◆ **What the task asks**: Return each line of the listing that contains the string "header".

◆ **Records to process**:
-*-*-

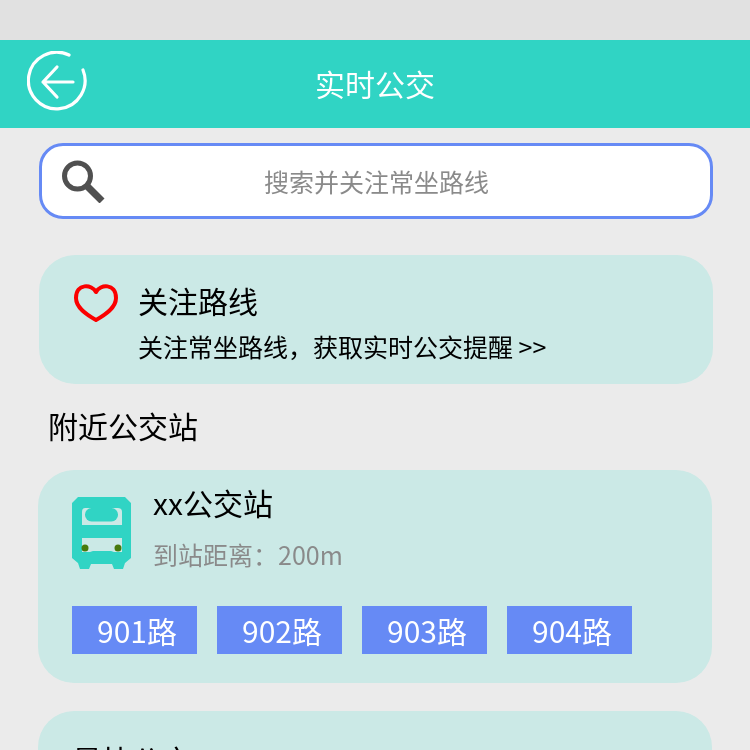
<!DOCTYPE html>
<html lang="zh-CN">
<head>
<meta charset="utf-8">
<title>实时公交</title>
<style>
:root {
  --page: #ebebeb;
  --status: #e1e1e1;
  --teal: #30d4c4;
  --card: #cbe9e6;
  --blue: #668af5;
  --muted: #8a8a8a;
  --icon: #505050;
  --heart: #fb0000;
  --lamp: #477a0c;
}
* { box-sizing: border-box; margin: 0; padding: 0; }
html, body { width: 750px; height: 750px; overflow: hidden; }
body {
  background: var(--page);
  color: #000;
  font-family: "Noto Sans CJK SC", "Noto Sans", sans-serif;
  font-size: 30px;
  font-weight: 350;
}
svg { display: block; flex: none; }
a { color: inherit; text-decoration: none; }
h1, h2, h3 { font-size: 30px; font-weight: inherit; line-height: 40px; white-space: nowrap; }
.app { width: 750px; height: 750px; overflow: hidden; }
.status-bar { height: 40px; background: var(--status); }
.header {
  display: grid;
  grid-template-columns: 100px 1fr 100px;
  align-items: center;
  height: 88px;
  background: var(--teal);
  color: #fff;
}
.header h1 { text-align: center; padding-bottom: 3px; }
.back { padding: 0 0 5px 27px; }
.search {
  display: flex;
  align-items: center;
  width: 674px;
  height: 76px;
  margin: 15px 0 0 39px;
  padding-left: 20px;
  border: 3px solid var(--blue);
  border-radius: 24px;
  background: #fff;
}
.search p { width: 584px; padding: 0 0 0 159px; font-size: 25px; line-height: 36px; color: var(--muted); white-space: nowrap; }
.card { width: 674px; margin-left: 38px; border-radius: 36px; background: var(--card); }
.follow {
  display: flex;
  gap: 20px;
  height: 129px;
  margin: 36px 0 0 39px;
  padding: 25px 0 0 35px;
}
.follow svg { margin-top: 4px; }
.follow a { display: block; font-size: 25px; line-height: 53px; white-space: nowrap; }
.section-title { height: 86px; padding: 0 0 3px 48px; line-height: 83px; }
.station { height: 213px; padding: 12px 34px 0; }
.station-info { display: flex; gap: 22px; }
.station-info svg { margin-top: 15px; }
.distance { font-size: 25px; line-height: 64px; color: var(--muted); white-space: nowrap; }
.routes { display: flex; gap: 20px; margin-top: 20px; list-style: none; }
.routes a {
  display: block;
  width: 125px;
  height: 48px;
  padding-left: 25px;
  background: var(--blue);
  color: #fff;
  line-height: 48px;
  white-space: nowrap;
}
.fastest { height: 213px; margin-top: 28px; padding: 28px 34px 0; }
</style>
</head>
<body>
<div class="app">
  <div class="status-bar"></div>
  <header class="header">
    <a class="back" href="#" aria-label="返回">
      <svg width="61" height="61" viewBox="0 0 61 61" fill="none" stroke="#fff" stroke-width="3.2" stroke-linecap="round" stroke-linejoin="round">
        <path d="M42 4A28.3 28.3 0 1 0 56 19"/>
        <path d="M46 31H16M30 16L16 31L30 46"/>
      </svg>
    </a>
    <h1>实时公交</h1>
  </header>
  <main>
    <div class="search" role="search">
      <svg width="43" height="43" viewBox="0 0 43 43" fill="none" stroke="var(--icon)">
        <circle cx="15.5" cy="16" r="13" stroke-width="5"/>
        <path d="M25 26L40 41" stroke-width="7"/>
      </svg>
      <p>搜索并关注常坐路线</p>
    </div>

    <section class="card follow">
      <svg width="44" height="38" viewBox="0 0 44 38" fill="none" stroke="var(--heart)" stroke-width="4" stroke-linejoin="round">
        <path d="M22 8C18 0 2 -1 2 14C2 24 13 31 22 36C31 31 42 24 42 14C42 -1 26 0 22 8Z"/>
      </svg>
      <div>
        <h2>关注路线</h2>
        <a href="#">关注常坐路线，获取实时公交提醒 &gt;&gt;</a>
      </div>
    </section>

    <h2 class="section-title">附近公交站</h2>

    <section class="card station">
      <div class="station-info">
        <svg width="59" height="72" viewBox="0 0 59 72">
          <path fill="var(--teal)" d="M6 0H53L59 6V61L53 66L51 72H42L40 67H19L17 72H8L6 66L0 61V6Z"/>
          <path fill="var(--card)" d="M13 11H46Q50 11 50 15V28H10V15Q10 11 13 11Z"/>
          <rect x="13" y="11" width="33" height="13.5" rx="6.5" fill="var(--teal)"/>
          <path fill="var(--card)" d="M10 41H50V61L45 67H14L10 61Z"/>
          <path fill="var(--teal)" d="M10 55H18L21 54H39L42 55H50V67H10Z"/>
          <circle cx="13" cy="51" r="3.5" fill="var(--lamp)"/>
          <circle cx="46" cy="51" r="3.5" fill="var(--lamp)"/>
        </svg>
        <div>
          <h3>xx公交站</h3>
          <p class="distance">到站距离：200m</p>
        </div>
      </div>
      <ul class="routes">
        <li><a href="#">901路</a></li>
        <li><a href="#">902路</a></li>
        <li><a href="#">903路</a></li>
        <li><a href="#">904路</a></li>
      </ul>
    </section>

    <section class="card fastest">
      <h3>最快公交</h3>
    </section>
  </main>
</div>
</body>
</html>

-*-*-

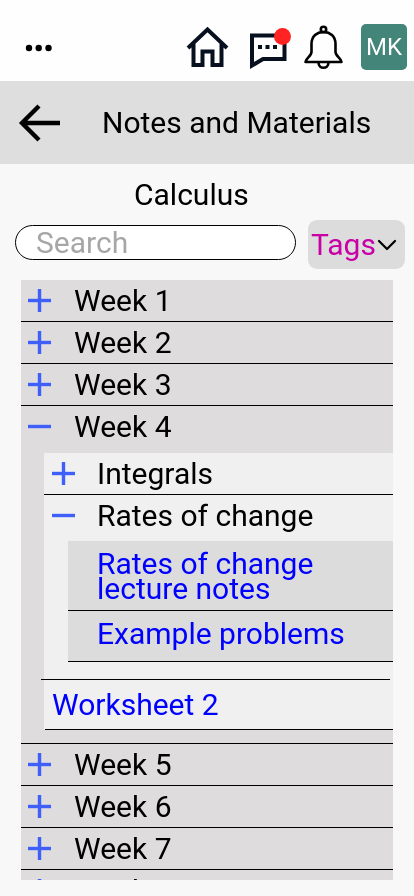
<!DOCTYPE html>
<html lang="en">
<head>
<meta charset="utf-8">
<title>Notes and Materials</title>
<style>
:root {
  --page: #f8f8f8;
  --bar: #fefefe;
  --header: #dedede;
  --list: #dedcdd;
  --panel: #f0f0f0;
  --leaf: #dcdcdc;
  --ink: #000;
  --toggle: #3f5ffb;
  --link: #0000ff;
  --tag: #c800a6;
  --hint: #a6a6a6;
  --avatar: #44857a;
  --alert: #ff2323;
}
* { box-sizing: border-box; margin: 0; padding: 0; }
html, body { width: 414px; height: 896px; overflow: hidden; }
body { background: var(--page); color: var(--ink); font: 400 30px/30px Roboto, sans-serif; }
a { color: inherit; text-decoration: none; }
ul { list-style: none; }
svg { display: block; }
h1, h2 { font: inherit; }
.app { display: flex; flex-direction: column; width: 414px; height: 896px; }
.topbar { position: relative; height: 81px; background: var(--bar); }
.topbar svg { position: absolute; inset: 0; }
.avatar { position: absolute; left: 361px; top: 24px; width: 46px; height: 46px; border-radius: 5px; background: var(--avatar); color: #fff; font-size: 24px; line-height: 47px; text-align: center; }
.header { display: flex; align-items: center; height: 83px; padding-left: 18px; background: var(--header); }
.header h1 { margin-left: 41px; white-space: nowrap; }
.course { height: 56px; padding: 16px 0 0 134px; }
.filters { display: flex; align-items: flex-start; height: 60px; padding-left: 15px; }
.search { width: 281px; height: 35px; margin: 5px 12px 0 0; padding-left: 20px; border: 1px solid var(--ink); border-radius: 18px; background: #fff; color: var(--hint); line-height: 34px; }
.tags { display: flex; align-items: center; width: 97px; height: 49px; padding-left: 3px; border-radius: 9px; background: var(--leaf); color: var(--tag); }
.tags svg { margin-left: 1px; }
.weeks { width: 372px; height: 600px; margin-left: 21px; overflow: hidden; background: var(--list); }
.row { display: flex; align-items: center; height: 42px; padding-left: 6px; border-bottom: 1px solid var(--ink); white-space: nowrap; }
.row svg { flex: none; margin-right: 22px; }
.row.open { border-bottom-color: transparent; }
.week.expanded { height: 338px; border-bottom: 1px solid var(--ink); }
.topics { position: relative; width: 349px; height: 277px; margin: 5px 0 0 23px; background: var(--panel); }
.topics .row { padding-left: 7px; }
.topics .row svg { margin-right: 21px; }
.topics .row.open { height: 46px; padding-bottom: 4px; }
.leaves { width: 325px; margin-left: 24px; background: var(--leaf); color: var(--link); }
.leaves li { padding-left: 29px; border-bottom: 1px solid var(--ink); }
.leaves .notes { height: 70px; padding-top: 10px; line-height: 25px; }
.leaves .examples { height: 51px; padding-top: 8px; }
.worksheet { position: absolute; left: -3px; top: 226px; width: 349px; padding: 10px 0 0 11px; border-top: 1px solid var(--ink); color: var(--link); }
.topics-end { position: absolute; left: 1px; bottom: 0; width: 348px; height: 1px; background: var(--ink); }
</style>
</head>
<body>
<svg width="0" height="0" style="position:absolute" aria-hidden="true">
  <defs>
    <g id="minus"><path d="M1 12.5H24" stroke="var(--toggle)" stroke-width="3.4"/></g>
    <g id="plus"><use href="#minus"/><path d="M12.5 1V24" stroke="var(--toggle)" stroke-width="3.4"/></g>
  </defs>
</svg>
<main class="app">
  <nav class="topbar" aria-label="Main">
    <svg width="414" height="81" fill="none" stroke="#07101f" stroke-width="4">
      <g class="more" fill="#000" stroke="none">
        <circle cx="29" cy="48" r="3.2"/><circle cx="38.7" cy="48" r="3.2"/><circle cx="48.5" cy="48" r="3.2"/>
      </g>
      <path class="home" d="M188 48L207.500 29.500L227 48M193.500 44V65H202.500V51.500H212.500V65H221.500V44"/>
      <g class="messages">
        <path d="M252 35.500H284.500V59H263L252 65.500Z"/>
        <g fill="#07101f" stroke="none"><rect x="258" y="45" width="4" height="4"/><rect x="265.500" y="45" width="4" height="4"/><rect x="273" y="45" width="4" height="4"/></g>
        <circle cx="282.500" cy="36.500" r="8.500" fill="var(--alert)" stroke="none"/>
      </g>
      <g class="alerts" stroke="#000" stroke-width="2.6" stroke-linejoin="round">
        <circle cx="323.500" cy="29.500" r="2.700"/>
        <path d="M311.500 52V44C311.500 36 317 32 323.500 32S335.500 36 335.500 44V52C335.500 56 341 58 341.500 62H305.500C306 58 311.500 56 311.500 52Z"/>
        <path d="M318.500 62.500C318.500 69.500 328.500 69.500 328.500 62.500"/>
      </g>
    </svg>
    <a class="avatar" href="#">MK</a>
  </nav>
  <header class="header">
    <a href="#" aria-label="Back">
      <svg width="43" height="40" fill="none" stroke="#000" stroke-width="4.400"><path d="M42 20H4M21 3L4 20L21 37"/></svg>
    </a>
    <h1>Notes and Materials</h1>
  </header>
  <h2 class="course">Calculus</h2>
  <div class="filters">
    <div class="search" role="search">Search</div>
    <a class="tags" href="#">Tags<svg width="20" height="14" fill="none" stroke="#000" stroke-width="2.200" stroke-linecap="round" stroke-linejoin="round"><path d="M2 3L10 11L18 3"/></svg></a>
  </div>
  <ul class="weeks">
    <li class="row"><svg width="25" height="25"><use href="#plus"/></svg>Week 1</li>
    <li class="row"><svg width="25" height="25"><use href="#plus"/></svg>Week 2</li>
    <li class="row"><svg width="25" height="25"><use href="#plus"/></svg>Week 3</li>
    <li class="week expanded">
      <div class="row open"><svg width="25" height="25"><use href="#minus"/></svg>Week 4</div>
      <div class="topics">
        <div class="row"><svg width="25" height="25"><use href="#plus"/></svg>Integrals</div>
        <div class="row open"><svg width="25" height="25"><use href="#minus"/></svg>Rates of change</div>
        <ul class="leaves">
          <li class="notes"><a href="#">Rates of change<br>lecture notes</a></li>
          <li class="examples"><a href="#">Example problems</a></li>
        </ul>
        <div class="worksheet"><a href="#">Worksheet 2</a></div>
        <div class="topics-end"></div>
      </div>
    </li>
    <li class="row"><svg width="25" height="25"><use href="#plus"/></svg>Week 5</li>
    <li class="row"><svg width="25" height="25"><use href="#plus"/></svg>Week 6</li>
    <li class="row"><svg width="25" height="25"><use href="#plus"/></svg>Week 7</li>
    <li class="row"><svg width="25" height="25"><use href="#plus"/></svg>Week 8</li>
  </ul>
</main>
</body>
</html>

-*-*-

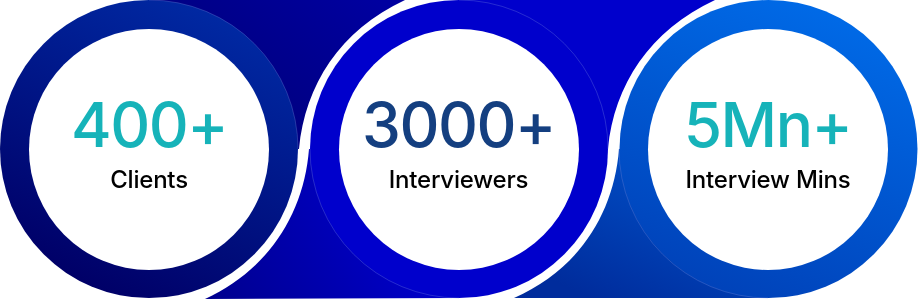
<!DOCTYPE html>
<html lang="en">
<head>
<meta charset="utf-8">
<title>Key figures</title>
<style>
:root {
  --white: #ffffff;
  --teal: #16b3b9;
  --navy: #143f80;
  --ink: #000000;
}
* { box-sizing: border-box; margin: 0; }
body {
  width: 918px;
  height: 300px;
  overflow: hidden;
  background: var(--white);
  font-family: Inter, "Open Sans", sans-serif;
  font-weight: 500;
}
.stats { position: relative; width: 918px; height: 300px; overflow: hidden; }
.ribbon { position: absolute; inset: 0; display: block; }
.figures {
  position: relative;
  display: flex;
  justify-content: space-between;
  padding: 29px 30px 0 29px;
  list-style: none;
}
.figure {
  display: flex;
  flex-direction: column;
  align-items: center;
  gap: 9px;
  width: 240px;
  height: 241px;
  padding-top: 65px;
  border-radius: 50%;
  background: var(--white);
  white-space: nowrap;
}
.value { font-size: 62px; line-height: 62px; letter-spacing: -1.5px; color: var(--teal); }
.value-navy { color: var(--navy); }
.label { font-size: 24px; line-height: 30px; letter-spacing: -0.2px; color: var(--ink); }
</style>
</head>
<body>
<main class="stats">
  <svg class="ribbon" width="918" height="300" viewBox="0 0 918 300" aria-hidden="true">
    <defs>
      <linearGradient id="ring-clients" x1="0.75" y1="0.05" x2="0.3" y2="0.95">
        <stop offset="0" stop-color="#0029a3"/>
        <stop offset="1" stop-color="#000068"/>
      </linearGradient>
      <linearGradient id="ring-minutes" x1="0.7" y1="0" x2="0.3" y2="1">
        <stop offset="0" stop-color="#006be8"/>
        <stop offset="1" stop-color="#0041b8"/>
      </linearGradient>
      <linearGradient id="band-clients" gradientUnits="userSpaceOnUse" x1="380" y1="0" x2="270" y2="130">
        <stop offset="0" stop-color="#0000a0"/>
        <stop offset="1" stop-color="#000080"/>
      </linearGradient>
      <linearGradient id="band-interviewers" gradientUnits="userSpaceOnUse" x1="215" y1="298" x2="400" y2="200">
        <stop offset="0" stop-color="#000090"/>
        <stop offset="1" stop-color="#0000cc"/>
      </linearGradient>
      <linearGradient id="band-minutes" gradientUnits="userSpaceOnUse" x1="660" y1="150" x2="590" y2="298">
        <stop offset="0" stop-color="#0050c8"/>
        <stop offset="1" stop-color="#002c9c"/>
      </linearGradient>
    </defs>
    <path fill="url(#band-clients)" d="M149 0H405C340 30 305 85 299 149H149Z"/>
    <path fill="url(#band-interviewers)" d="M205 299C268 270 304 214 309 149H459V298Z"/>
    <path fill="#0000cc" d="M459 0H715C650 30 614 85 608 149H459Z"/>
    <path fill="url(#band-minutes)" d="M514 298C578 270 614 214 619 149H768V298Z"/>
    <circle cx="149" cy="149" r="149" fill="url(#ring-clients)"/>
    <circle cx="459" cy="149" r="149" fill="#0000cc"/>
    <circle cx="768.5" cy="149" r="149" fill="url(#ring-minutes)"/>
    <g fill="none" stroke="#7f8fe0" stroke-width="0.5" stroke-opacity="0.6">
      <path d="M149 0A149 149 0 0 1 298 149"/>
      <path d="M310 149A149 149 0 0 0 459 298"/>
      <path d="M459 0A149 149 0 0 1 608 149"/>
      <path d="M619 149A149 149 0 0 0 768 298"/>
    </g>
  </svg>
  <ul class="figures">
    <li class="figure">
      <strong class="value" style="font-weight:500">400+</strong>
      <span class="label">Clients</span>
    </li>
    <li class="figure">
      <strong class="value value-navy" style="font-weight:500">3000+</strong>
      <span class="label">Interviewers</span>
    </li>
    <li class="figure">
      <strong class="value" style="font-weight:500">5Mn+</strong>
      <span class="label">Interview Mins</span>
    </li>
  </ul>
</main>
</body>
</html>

-*-*-

◆ **Solved exercise**:
.header {
.header h1 { text-align: center; padding-bottom: 3px; }
  <header class="header">
  </header>
  --header: #dedede;
.header { display: flex; align-items: center; height: 83px; padding-left: 18px; background: var(--header); }
.header h1 { margin-left: 41px; white-space: nowrap; }
  <header class="header">
  </header>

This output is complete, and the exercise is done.